- preceded by two others in a series; 3d or 3rd
- next below the second in rank, power, value, merit, excellence, etc.
- designating any of the three equal parts of something
Origin of thirdMiddle English thirde, altered by metathesis from thridde from Old English thridda from Indo-European an unverified form t?tiyo- ( from base an unverified form trei-, three) from source Classical Latin tertius, Classical Greek tritos
- the one following the second
- any person, thing, class, place, etc. that is third
- any of the three equal parts of something;
- the third forward gear of a transmission: it provides more speed but less torque than second
- Baseball third base
- the third tone of an ascending diatonic scale, or a tone two degrees above or below any given tone in such a scale; mediant
- the interval between two such tones, or a combination of them
- The ordinal number matching the number three in a series.
- One of three equal parts.
- Music a. An interval of three degrees in a diatonic scale.b. A tone separated by three degrees from a given tone, especially the third tone of a scale.
- The transmission gear or gear ratio used to produce forward speeds next higher to those of second in a motor vehicle.
- Baseball Third base.
- thirds Merchandise whose quality is below the standard set for seconds.
Origin of thirdMiddle English thridde, therdde third from Old English thridda ; see trei- in Indo-European roots.
(countable and uncountable, plural thirds)
- The person or thing in the third position.
- Jones came in third.
- One of three equal parts of a whole.
- He ate a third of the pie. Divided by two-thirds.
- (uncountable) The third gear of an engine.
- Now put it into third.
- (music) An interval consisting of the first and third notes in a scale.
- They sing in thirds.
- (baseball) third base
- The play ended with Jones standing on third.
- (archaic) One sixtieth of a second, i.e., the third in a series of fractional parts in a sexagesimal number system.

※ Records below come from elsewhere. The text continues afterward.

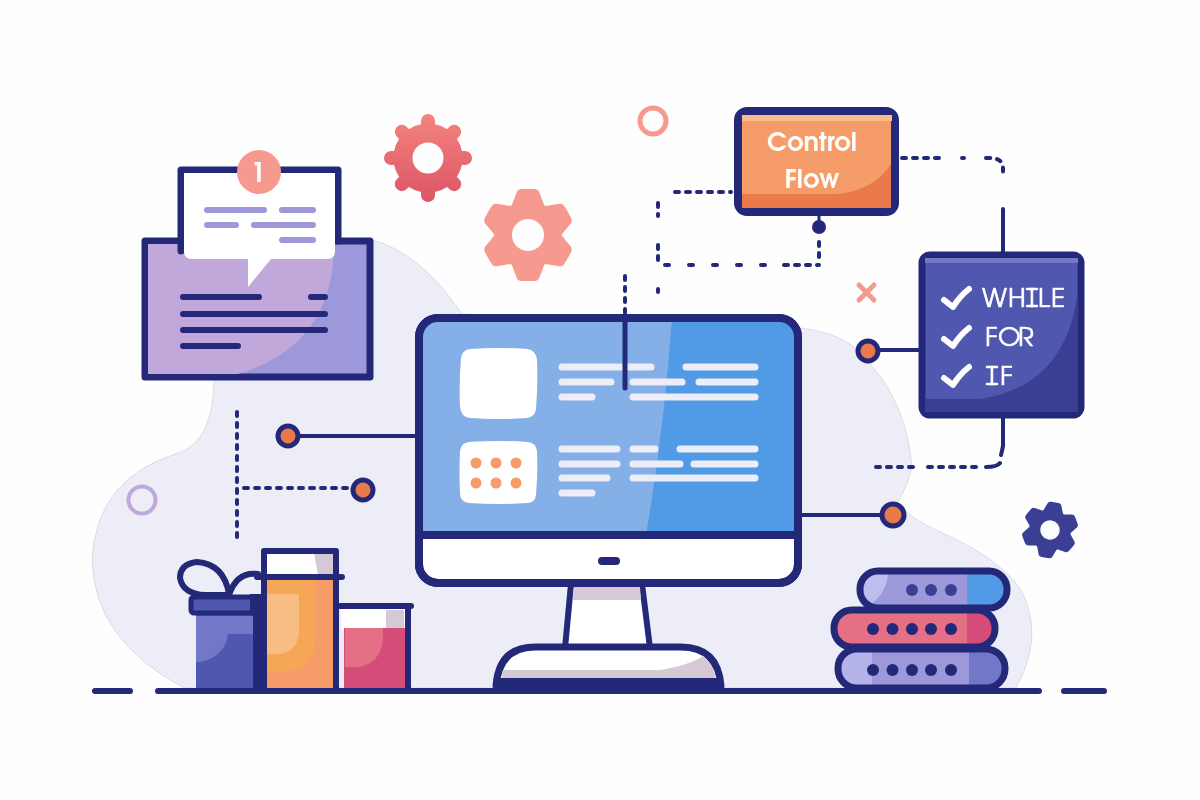
<!DOCTYPE html>
<html lang="en">
<head>
<meta charset="utf-8">
<title>Control Flow</title>
<style>
:root{--paper:#fefefe;--ink:#232878;--mist:#ecedf6;--white:#fff;--indigo:#3a3f94;--indigo-light:#5057ae;--violet:#7277c8;--lilac:#9d98da;--mauve:#c0a9da;--sky:#85b0e7;--blue:#519ae6;--orange:#f59c68;--orange-deep:#ea7a4b;--peach:#f9bd8c;--coral:#f69a90;--red:#e56f84;--pink:#d64c79;--amber:#f5a656;--shade:#d6c9d6}
html,body{margin:0;width:1200px;height:800px;overflow:hidden;background:var(--paper)}
svg{display:block}
.line{fill:none;stroke:var(--ink);stroke-linecap:round;stroke-linejoin:round}
.outline{stroke:var(--ink);stroke-linejoin:round}
.dots{fill:none;stroke:var(--ink);stroke-width:4;stroke-linecap:round;stroke-dasharray:4 7}
.node{fill:var(--orange-deep);stroke:var(--ink);stroke-width:5}
.copy{fill:none;stroke-linecap:round}
.tick{fill:none;stroke:var(--white);stroke-width:6;stroke-linecap:round;stroke-linejoin:round}
text{fill:var(--white);font-family:"TeX Gyre Adventor","Open Sans",sans-serif}
.title{font-size:26px;font-weight:700;text-anchor:middle}
.keyword{font-size:26px;stroke:var(--white);stroke-width:.7}
.count{font-size:27px;font-weight:700;text-anchor:middle}
</style>
</head>
<body>
<svg width="1200" height="800" viewBox="0 0 1200 800" role="img" aria-label="Control flow illustration with a desktop computer">
<defs>
<linearGradient id="gear-red" x1="0" y1="0" x2="0" y2="1"><stop stop-color="#f3857f"/><stop offset="1" stop-color="#dc5365"/></linearGradient>
<line id="tooth" y1="-24" y2="-37" stroke="#fff" stroke-width="14" stroke-linecap="round"/>
<mask id="gear-eight" maskUnits="userSpaceOnUse" x="-50" y="-50" width="100" height="100">
<circle r="25" fill="none" stroke="#fff" stroke-width="19"/>
<use href="#tooth"/><use href="#tooth" transform="rotate(45)"/><use href="#tooth" transform="rotate(90)"/><use href="#tooth" transform="rotate(135)"/><use href="#tooth" transform="rotate(180)"/><use href="#tooth" transform="rotate(225)"/><use href="#tooth" transform="rotate(270)"/><use href="#tooth" transform="rotate(315)"/>
</mask>
<path id="wide-tooth" d="M-17-28 L-12-41 Q-11-46-6-46 H6 Q11-46 12-41 L17-28Z" fill="#fff"/>
<mask id="gear-six" maskUnits="userSpaceOnUse" x="-50" y="-50" width="100" height="100">
<circle r="25" fill="none" stroke="#fff" stroke-width="18"/>
<use href="#wide-tooth"/><use href="#wide-tooth" transform="rotate(60)"/><use href="#wide-tooth" transform="rotate(120)"/><use href="#wide-tooth" transform="rotate(180)"/><use href="#wide-tooth" transform="rotate(240)"/><use href="#wide-tooth" transform="rotate(300)"/>
</mask>
<clipPath id="screen-clip"><path d="M419 535 V337 Q419 318 438 318 H779 Q798 318 798 337 V535Z"/></clipPath>
<clipPath id="title-clip"><rect x="738" y="111" width="157" height="101" rx="9"/></clipPath>
<clipPath id="keyword-clip"><rect x="922" y="255" width="159" height="160" rx="8"/></clipPath>
<clipPath id="disc-top"><rect x="860" y="571" width="147" height="37" rx="18"/></clipPath>
<clipPath id="disc-mid"><rect x="834" y="610" width="161" height="37" rx="18"/></clipPath>
<clipPath id="disc-low"><rect x="838" y="649" width="167" height="40" rx="19"/></clipPath>
<path id="check" class="tick" d="M944 300 L953 307 Q960 296 969 289"/>
<g id="five-dots"><circle r="6"/><circle cx="19.500" r="6"/><circle cx="39" r="6"/><circle cx="58" r="6"/><circle cx="78" r="6"/></g>
</defs>

<path id="backdrop" fill="var(--mist)" stroke="#c9cbd6" stroke-width=".6" d="M372 240 Q420 252 462 314 L800 328 Q850 333 872 366 Q906 405 912 466 Q907 489 897 503 Q910 518 940 532 Q1000 558 1021 590 Q1045 635 1016 688 H184 Q94 640 92 560 Q96 478 178 453 Q213 442 214 380 V240Z"/>

<g id="gears">
<circle r="46" transform="translate(428 158)" fill="url(#gear-red)" mask="url(#gear-eight)"/>
<circle r="48" transform="translate(528 235)" fill="var(--coral)" mask="url(#gear-six)"/>
<g transform="translate(1050 530) rotate(10) scale(.61)"><circle r="48" fill="var(--indigo)" mask="url(#gear-six)"/></g>
</g>

<g id="accents" fill="none" stroke-linecap="round">
<circle cx="653" cy="121" r="13" stroke="var(--coral)" stroke-width="5"/>
<circle cx="142" cy="500" r="13.500" stroke="var(--mauve)" stroke-width="4"/>
<path d="M859 285 L874 300 M874 285 L859 300" stroke="var(--coral)" stroke-width="5"/>
</g>

<g id="message">
<rect class="outline" x="145" y="241" width="225" height="136" fill="var(--lilac)" stroke-width="7"/>
<path fill="var(--mauve)" d="M148 244 H334 Q334 345 238 374 H148Z"/>
<path class="line" stroke-width="7" d="M181 251 V170 H338 V241"/>
<path fill="var(--white)" d="M184 173 H335 V251 Q335 259 327 259 H271 L248 287 V259 H192 Q184 259 184 251Z"/>
<path class="copy" stroke="var(--lilac)" stroke-width="6" d="M207 210 H264 M282 210 H313 M207 225 H236 M254 225 H313 M282 240 H313"/>
<path class="line" stroke-width="6" d="M183 297 H259 M311 297 H325 M183 314 H325 M183 330 H325 M183 346 H238"/>
<circle cx="259" cy="172" r="22" fill="var(--coral)"/>
<text class="count" x="258" y="182">1</text>
</g>

<g id="connectors">
<path class="dots" d="M237 412 V541 M244 488 H352"/>
<path class="line" stroke-width="4" d="M288 436 H417 M800 515 H892 M868 350 H921"/>
<circle class="node" cx="288" cy="436" r="10"/><circle class="node" cx="363" cy="490" r="10"/><circle class="node" cx="893" cy="515" r="11"/><circle class="node" cx="868" cy="351" r="10"/>
<path class="dots" d="M675 192 H731 M658 203 V216 M658 245 V260 M658 289 V292 M819 242 V259 M784 265 H819"/>
<path class="dots" style="stroke-dasharray:4 20" d="M665 265 H765"/>
<path class="dots" d="M902 158 H944 M986 158 Q1003 157 1003 168 V175 M876 467 H914 M928 467 H980"/>
<path class="line" stroke-width="4" d="M962 158 H964 M1003 209 V252 M1003 418 V446 Q1002 451 1001 455 M986 467 Q997 467 1000 463"/>
<path class="dots" d="M625 276 V314"/>
</g>

<g id="title-card">
<rect class="outline" x="738" y="111" width="157" height="101" rx="9" fill="var(--orange)" stroke-width="8"/>
<g clip-path="url(#title-clip)"><path fill="var(--peach)" d="M742 115 H892 V121 H742Z"/><path fill="var(--orange-deep)" d="M742 194 H838 Q874 190 891 164 V208 H742Z"/></g>
<text class="title" x="812" y="151" textLength="90" lengthAdjust="spacingAndGlyphs">Control</text>
<text class="title" x="812" y="188" textLength="55" lengthAdjust="spacingAndGlyphs">Flow</text>
<path class="line" stroke-width="3" d="M819 216 V227"/><circle cx="819" cy="227" r="7" fill="var(--ink)"/>
</g>

<g id="keyword-card">
<rect class="outline" x="922" y="255" width="159" height="160" rx="8" fill="var(--indigo-light)" stroke-width="7"/>
<g clip-path="url(#keyword-clip)"><path fill="var(--violet)" d="M925 258 H1078 V263 H925Z"/><path fill="var(--indigo)" d="M925 399 H980 Q1068 386 1078 288 V412 H925Z"/></g>
<use href="#check"/><use href="#check" y="39"/><use href="#check" y="78"/>
<g class="keyword">
<text x="982 1008 1029 1038 1051" y="307">WHILE</text>
<text x="985 998 1018" y="346">FOR</text>
<text x="989 1000" y="385">IF</text>
</g>
<path class="copy" stroke="var(--white)" stroke-width="2.500" d="M1027 289 H1037 M1027 306 H1037 M987 367 H997 M987 384 H997"/>
</g>

<g id="computer">
<path class="outline" fill="var(--white)" stroke-width="6" d="M571 584 H642 L650 648 H565Z"/>
<path fill="var(--shade)" d="M574 587 H640 L641 600 H573Z"/>
<path class="outline" fill="var(--white)" stroke-width="7" d="M496 686 Q499 647 535 647 H681 Q718 647 721 686Z"/>
<path fill="var(--shade)" d="M503 670 H660 Q690 665 703 656 Q714 665 716 680 H501Z"/>
<path fill="var(--ink)" d="M494 678 H722 V690 H494Z"/>
<rect class="outline" x="419" y="318" width="379" height="265" rx="19" fill="var(--white)" stroke-width="8"/>
<g clip-path="url(#screen-clip)"><rect x="419" y="318" width="379" height="217" fill="var(--blue)"/><path fill="var(--sky)" d="M419 318 H672 Q664 430 646 535 H419Z"/></g>
<rect x="419" y="318" width="379" height="265" rx="19" fill="none" stroke="var(--ink)" stroke-width="8"/>
<path class="line" stroke-width="8" d="M420 535 H797"/>
<path class="line" stroke-width="8" d="M602 561 H616"/>
<path fill="var(--white)" d="M470 349 Q498 347 527 349 Q536 350 537 360 Q538 384 536 409 Q535 417 527 418 Q498 420 470 418 Q461 417 460 407 Q459 383 461 358 Q462 350 470 349Z"/>
<path fill="var(--white)" d="M469 442 Q498 440 528 442 Q536 443 537 451 Q538 473 536 495 Q535 503 527 503 Q498 505 469 503 Q460 502 460 493 Q459 473 460 451 Q461 443 469 442Z"/>
<g fill="var(--orange)"><circle cx="476" cy="463" r="5.500"/><circle cx="496" cy="463" r="5.500"/><circle cx="516" cy="463" r="5.500"/><circle cx="476" cy="483" r="5.500"/><circle cx="496" cy="483" r="5.500"/><circle cx="516" cy="483" r="5.500"/></g>
<path class="copy" stroke="var(--mist)" stroke-width="7" d="M562 367 H651 M686 367 H755 M562 382 H611 M633 382 H682 M699 382 H755 M562 397 H592 M633 397 H755 M562 449 H617 M633 449 H655 M680 449 H755 M562 464 H617 M633 464 H680 M694 464 H755 M562 478 H607 M633 478 H755 M562 493 H592"/>
<path class="line" stroke-width="5" d="M625 316 V388"/>
</g>

<g id="containers">
<g id="gift">
<path class="line" stroke-width="6" d="M229 594 Q224 564 197 562 Q180 564 180 578 Q183 594 205 595 H229 Q237 571 258 574"/>
<path fill="var(--violet)" d="M196 612 H258 V688 H196Z"/>
<path fill="var(--indigo-light)" d="M196 612 H258 V688 H196 V662 Q222 660 228 634 H196Z"/>
<path fill="var(--ink)" d="M253 603 H268 V690 H253Z"/>
<rect class="outline" x="191" y="597" width="82" height="16" rx="3" fill="var(--indigo-light)" stroke-width="5"/>
<path fill="var(--ink)" d="M250 594 H270 Q274 594 274 599 V610 Q273 615 268 615 H250Z"/>
<path fill="var(--violet)" d="M196 616 H253 V634 H196Z"/>
<path fill="var(--violet)" d="M196 634 H228 Q224 660 196 662Z"/>
</g>
<g id="tall-jar">
<path fill="var(--white)" d="M264 551 H336 V577 H264Z"/><path fill="var(--shade)" d="M314 553 H333 V575 H318Z"/>
<path fill="var(--orange)" d="M267 580 H333 V688 H267Z"/><path fill="var(--amber)" d="M267 580 H315 V645 Q312 670 286 671 H267Z"/><path fill="#f8bd83" d="M267 594 H299 V632 Q297 653 278 654 H267Z"/>
<path class="line" stroke-width="6" d="M264 688 V551 H336 V688 M257 577 H342"/>
</g>
<g id="short-jar">
<path fill="var(--white)" d="M341 608 H407 V630 H341Z"/><path fill="var(--shade)" d="M386 610 H404 V628 H386Z"/>
<path fill="var(--pink)" d="M344 628 H405 V688 H344Z"/><path fill="var(--red)" d="M345 628 H383 V640 Q380 664 358 667 H345Z"/>
<path class="line" stroke-width="6" d="M340 606 H411 M408 607 V688"/>
</g>
</g>

<g id="discs" fill="var(--ink)">
<g clip-path="url(#disc-low)"><rect x="838" y="649" width="167" height="40" fill="var(--lilac)"/><rect x="838" y="649" width="34" height="40" fill="#b5b4e8"/><rect x="969" y="649" width="40" height="40" fill="var(--violet)"/></g>
<rect class="outline" x="838" y="649" width="167" height="39" rx="19" fill="none" stroke-width="7"/>
<use href="#five-dots" x="873" y="670"/>
<g clip-path="url(#disc-mid)"><rect x="834" y="610" width="161" height="37" fill="var(--red)"/><rect x="967" y="610" width="30" height="37" fill="var(--pink)"/></g>
<rect class="outline" x="834" y="610" width="161" height="37" rx="18" fill="none" stroke-width="7"/>
<use href="#five-dots" x="873" y="629"/>
<g clip-path="url(#disc-top)"><rect x="860" y="571" width="147" height="37" fill="var(--lilac)"/><path fill="#bcbfee" d="M860 571 H888 Q888 595 866 607 H860Z"/><rect x="967" y="571" width="42" height="37" fill="var(--blue)"/></g>
<rect class="outline" x="860" y="571" width="147" height="37" rx="18" fill="none" stroke-width="7"/>
<g fill="var(--indigo)"><circle cx="912" cy="590" r="6"/><circle cx="931" cy="590" r="6"/><circle cx="951" cy="590" r="6"/></g>
</g>

<path id="floor" class="line" stroke-width="6" d="M95 691 H130 M158 691 H1039 M1064 691 H1104"/>
</svg>
</body>
</html>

Also formerly known as a tierce.
(third-person singular simple present thirds, present participle thirding, simple past and past participle thirded)
Old English Ã¾ridda.